At the Iowa caucuses, the Des Moines visitors’ bureau set up a media center that included television backdrops, wi-fi, snacks, coffee and Google goodies.
Workstations cost $400 each for established media organizations and $200 each for blogging stations, according to Erika Fry at Columbia Journalism Review. Not all traditional media or bloggers plunked down the money, Fry wrote, and political parties provided other media access points.
Watching the political hot spots can help Charlotte media folk know what to expect during the Democratic National Convention in Charlotte in September 2012. The S.C. primary still lies ahead, but plans are starting to gel in Charlotte, and the PPL group has been working on access to free space for media, especially independent media. Charlotte’s expecting up to 15,000 journalists for the convention.
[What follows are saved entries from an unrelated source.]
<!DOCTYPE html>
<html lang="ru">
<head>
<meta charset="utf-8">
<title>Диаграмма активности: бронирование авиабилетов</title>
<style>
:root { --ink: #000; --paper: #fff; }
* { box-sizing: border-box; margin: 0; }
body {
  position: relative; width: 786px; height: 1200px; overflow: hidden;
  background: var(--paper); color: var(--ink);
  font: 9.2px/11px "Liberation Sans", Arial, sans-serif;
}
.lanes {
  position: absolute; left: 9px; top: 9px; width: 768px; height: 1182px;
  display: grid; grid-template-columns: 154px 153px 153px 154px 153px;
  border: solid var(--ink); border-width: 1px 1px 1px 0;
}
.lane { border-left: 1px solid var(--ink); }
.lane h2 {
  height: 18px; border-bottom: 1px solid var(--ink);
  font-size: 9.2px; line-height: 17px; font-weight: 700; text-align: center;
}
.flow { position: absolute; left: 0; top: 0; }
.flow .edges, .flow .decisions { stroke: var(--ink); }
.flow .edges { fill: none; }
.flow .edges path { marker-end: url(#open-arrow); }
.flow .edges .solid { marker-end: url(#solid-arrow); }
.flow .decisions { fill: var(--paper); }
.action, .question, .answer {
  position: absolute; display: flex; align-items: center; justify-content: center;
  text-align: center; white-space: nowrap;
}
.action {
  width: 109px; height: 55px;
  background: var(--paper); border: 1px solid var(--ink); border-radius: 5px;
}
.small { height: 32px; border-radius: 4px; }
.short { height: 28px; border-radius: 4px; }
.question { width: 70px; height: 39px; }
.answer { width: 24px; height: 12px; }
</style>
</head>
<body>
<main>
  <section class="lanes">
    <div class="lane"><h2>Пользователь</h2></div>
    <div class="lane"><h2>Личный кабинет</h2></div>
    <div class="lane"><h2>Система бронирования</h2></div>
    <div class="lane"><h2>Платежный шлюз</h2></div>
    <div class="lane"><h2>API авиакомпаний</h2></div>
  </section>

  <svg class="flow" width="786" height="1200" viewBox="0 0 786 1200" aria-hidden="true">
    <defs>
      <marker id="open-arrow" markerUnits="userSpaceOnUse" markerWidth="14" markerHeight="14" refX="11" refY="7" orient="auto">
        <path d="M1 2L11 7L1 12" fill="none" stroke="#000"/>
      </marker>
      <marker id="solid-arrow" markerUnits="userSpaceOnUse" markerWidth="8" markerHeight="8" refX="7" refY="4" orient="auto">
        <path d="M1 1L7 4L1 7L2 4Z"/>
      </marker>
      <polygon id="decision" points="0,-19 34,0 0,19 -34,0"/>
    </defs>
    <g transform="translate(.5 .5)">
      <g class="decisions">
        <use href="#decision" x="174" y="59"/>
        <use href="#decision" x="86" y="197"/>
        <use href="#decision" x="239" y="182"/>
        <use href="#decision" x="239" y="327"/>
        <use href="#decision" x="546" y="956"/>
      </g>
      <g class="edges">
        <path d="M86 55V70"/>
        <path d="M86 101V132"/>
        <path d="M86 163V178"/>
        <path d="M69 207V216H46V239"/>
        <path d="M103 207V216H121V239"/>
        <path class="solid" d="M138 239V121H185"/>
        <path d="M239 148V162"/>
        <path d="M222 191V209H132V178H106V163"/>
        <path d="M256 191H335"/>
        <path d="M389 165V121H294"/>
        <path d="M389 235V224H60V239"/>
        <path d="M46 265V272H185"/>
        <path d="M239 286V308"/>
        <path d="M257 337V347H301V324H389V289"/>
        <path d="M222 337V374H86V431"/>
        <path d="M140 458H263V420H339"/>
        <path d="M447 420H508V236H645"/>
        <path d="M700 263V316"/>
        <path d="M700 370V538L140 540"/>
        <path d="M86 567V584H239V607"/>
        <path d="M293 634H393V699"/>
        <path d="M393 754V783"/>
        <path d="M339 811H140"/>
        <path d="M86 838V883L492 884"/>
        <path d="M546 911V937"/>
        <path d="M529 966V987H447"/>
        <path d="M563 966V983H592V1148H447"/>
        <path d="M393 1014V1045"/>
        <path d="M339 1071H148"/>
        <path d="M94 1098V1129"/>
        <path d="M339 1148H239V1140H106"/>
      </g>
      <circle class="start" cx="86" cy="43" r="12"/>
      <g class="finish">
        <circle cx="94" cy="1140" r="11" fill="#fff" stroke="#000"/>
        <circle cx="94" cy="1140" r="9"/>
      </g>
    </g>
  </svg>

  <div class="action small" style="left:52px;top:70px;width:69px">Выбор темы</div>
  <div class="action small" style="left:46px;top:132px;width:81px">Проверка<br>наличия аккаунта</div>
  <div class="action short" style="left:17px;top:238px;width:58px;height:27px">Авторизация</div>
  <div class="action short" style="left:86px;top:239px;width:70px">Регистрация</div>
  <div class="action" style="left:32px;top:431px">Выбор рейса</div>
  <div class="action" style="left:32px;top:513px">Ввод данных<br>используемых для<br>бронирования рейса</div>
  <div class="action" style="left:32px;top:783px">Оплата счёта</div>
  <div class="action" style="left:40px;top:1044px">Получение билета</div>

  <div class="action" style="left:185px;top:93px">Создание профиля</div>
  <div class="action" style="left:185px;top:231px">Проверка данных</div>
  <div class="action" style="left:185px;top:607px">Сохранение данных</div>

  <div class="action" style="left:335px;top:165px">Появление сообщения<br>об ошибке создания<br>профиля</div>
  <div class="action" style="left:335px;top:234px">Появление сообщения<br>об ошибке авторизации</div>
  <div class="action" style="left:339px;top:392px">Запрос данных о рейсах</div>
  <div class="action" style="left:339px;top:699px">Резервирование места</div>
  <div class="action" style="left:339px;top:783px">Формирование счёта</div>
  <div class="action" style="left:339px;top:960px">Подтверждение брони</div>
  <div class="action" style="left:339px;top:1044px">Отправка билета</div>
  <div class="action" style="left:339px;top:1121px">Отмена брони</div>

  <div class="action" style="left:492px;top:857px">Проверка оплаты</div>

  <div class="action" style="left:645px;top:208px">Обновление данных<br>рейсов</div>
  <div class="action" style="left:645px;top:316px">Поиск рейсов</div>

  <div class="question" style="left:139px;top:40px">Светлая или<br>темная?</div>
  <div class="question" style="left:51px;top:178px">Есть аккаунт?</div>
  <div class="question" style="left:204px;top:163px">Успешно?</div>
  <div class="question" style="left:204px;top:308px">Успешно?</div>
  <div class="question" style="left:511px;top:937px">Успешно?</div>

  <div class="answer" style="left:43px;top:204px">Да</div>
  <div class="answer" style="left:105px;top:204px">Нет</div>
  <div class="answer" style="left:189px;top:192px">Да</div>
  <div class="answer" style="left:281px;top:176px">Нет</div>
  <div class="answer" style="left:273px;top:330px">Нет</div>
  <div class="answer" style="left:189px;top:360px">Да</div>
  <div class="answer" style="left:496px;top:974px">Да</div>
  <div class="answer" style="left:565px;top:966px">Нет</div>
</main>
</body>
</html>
DNC organizers are making their pitches for institutional sponsorships in Washington, D.C., now.
The details from Politico:
The top fundraising package is appropriately named “Presidential” for those who raise $1 million. In return, the convention promises a premier uptown hotel room, platinum credential package, platinum events package, concierge services and priority access for rental facilities. It also earns the fundraiser two tickets for the “First in Flight Series,” a number of pre-convention events based in North Carolina with elected officials, political vets and others and four VIP tickets to the “Dialogue Series.”
The first media walk-through of the convention site in Charlotte is Jan. 18.
For a deeper sense of the Iowa scene, take a look at the Google Media Center in Des Moines, through the eyes of Business Insider, Iowa State Daily and Google. See and hear the media circus in a video from Lynn Sweet of the Chicago Sun Times.